some very serious medical problems. A lighted match head will force a leach to pull out, but we couldn't light matches while posting at night, so we used salt from our C Rations, which worked real
good on those buggers.
So Stead is still pulling off leaches and I'm trying to find a target, a few moments had gone by, when
all of a sudden we heard one
hell of a scream, I had never heard a sound like this before. First there
was a high pitched scream and than a loud squeal, the squeal was kind of like the sound a pig would make
when it was in serious pain, but this would have to be a very large pig, it
was a loud, deep pitched squeal.
after the squeal, and again along with another loud squeal, there was a another sound, a loud guttural, growling
sound. This whole thing lasted for only a minute or two and then there was
silence. By now the entire 3rd platoon was awake and on alert, trying to figure out
what the hell we had just heard.
until daybreak that we figured out most of what had happened. While many of
the other guys were relieving themselves of leaches (the leaches had
gotten almost everyone sleeping during the early morning hours), a few of
us decided to see if we could find out what all the ruckus had been. We
ventured out and forward of our position, following the trail further up
the hill, but we found nothing.
So our Platoon Sgt decided
to go back to my position and fan out and search the jungle, which proved
to be a good plan. Approximately 30 meters from my old position we came
across a small, open platform, with a thatched roof.
It appeared that this platform
erected by the VC for rice storage in preparation for an offensive. Approximately 5 feet off the ground
there was a bamboo shelf that contained several 30 lb burlap bags of rice. Under
this store there was a lot of blood, A Lot of BLOOD, a partial front leg
that was mostly hoof, and fur everywhere. We
surmised that a wild Boar had been killed by something, something big, powerful,
and very hungry!
After an entire morning of searching the jungle,
we had located several of these rice stores, so HQ decided to confiscate
the rice and give it back to the villages in the valley.

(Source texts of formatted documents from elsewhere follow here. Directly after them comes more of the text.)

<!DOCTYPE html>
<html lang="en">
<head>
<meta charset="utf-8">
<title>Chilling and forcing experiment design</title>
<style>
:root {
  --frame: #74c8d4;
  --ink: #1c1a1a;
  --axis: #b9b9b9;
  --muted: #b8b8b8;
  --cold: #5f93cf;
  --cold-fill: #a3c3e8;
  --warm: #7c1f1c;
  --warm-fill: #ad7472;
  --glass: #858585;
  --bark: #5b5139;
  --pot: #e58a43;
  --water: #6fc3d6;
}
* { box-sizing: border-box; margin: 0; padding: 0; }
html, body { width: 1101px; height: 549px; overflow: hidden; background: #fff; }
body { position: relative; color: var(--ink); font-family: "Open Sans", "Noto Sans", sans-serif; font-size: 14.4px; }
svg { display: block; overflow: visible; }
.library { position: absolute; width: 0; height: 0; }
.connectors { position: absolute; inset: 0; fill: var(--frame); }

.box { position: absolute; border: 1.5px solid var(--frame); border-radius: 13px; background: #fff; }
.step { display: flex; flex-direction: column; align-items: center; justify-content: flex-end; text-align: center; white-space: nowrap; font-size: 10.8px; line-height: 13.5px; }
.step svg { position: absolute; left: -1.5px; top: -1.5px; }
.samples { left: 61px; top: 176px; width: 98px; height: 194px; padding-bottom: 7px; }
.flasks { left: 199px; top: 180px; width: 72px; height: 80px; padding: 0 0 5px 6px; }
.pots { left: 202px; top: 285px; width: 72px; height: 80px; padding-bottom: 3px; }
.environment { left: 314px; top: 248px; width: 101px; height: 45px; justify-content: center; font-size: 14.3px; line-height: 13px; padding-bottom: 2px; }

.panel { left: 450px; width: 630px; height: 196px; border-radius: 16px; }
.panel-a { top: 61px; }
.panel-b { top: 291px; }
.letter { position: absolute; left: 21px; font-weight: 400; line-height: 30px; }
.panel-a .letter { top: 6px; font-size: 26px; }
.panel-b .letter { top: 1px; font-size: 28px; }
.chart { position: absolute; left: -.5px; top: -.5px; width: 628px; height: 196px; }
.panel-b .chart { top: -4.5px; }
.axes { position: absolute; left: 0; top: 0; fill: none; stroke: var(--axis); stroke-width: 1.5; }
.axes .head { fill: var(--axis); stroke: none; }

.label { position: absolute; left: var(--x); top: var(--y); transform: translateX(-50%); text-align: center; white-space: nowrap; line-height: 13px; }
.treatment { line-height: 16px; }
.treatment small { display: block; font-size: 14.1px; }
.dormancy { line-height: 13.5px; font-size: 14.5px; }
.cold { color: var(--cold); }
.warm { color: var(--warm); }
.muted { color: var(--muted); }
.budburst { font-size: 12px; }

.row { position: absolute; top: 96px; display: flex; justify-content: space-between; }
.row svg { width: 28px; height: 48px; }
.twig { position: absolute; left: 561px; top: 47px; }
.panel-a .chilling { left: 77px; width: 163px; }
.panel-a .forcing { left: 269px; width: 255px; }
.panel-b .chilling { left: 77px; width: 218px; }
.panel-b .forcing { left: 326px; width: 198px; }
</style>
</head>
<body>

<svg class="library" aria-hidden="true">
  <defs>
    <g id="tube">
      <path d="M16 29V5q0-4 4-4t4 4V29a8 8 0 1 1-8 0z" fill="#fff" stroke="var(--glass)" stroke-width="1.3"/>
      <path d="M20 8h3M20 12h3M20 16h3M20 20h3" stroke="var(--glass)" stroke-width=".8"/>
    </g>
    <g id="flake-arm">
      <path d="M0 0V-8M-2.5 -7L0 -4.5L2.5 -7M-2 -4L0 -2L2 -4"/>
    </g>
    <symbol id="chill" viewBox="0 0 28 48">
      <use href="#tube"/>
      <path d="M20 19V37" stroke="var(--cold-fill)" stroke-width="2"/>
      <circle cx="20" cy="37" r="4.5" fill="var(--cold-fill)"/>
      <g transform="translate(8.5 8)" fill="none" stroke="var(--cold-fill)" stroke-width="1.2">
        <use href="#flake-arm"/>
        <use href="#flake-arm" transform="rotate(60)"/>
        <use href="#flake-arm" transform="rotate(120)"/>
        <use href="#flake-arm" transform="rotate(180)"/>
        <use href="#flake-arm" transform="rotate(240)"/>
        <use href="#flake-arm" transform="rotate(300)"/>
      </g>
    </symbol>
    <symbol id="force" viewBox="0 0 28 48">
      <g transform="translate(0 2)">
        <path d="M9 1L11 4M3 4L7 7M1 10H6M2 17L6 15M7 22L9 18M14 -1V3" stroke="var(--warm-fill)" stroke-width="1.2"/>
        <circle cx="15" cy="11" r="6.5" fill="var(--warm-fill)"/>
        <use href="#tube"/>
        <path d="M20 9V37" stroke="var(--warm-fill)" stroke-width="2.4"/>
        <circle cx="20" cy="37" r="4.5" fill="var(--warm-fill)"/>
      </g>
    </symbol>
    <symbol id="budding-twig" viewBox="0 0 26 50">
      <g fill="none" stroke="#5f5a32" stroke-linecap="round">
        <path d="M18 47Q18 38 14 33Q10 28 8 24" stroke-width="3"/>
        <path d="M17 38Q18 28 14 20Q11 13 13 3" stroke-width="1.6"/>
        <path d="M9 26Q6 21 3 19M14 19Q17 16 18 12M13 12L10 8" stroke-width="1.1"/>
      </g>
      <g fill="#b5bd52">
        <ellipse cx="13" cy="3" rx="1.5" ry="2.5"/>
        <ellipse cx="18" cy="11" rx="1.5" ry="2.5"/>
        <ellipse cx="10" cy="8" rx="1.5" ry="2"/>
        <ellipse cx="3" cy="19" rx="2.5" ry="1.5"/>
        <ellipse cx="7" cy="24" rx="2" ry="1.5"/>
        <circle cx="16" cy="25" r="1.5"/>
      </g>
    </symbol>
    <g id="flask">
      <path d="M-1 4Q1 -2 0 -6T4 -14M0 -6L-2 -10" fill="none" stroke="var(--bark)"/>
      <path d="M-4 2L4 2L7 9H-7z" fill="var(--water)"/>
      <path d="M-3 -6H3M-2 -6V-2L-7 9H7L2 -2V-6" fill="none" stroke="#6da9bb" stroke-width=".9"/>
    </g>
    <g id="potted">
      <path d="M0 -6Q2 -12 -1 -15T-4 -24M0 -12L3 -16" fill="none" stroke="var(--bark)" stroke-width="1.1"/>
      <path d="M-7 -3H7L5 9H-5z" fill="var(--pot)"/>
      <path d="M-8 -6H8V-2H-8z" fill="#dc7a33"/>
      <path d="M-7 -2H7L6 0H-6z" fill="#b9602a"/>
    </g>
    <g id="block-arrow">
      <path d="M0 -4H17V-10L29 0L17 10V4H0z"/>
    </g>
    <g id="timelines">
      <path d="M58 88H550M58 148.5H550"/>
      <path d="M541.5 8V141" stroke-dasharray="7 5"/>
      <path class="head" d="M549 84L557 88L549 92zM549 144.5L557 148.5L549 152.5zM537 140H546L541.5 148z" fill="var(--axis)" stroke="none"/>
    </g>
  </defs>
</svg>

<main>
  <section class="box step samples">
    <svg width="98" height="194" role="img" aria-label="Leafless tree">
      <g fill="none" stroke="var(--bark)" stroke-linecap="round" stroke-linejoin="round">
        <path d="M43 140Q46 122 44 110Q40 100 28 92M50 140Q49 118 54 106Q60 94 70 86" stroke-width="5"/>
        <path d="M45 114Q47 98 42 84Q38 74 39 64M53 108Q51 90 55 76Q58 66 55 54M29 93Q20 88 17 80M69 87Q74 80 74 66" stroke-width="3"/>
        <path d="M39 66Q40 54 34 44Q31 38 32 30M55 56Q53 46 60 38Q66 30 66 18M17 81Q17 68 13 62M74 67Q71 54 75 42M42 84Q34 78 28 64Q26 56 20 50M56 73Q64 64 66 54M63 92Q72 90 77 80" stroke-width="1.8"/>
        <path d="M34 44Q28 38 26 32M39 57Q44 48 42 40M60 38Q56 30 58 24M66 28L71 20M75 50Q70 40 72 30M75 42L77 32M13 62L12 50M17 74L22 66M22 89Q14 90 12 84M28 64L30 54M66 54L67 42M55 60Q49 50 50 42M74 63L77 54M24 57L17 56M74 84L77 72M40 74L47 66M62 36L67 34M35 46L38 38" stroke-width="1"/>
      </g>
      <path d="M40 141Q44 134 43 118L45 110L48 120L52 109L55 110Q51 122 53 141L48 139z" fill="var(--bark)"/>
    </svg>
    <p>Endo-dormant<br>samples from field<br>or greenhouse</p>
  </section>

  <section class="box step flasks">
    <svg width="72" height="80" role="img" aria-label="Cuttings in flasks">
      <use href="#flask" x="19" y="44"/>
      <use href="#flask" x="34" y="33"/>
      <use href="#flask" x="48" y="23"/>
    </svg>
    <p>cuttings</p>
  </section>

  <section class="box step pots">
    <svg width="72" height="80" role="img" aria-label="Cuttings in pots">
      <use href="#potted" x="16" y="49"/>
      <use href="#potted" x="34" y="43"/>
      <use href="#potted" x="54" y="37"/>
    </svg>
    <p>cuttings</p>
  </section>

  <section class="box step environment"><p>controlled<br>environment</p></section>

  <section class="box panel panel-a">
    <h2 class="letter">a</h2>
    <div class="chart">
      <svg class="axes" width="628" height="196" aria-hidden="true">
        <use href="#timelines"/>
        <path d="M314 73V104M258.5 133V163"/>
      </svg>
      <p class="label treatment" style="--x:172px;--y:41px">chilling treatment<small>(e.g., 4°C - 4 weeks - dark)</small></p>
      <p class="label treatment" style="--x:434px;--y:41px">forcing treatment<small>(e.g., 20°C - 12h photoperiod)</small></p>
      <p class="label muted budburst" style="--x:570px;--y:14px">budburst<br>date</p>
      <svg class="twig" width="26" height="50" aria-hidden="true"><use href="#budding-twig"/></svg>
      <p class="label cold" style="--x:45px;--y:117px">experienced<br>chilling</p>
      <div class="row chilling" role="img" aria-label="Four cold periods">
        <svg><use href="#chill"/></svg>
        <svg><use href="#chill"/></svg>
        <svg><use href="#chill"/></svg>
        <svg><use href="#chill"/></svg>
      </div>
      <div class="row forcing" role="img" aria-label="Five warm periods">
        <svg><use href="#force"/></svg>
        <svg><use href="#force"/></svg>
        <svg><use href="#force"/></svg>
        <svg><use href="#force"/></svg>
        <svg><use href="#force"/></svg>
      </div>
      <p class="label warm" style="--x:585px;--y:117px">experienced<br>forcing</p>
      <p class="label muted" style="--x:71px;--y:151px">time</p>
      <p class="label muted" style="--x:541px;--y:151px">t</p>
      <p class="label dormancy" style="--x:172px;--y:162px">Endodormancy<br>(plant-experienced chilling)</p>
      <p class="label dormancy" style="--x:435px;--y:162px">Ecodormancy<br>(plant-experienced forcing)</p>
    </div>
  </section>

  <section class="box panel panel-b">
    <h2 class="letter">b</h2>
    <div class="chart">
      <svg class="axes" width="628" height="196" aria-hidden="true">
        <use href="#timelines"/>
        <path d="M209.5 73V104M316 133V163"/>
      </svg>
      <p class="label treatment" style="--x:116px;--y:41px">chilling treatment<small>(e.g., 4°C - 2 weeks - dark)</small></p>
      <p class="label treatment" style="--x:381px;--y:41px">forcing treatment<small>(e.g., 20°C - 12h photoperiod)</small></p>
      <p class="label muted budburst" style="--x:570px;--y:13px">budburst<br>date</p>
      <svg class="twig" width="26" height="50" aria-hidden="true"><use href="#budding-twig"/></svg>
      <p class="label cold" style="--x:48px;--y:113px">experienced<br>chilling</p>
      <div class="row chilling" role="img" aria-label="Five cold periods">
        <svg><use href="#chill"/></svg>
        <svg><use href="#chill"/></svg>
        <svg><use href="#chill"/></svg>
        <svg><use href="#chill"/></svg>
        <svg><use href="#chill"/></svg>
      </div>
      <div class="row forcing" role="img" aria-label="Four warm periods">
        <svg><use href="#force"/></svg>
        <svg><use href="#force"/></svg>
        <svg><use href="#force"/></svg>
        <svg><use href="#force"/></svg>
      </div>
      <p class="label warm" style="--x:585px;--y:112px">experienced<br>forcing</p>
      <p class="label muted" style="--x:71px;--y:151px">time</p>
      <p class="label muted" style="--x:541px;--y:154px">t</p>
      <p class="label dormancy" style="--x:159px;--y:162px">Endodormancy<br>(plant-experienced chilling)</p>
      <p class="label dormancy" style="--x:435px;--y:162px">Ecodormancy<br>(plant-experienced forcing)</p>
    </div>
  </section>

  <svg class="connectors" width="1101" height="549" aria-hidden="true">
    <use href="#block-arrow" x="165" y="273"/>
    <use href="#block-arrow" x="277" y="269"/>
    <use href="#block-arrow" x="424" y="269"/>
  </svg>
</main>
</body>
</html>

Late that
afternoon we were heli-lifted out and no one ever confirmed what actually
happened under that rice store, in the early morning darkness.
is certain, I definitely heard a wild pig squeal, it is clear that the pig
was feeding on the rice that had fallen to the ground (there was loose
rice on the ground under every store we located, which made a natural
feeding ground), and I also heard
something else, and it was clearly a large predator killing that pig.
Colonel John Ripley's Tiger Tale I have come
to the conclusion that it most likely had been a Bengal Tiger "the Beast
of the night" that killed that wild pig only a few feet from my position.
****In the dark
we smell like prey, and where there are many of us, we send a very strong
scent to these night hunters. It was probably attracted to our area by our scent and fortunately for us, it found the poor pig eating rice.
It is sad that the Bengal tiger is almost
extinct, I am sure that there weren't many in Vietnam in the 60's or more
of us Vets would have succumbed to this
expert night hunter.
If any of you have Tiger
stories that you would
like to share with us, email me and I'll post
them here. I would also like to hear more from the Tiger
Bite 67 Patrol members.
title of the background music is "Dazed
and Confused" how appropriate !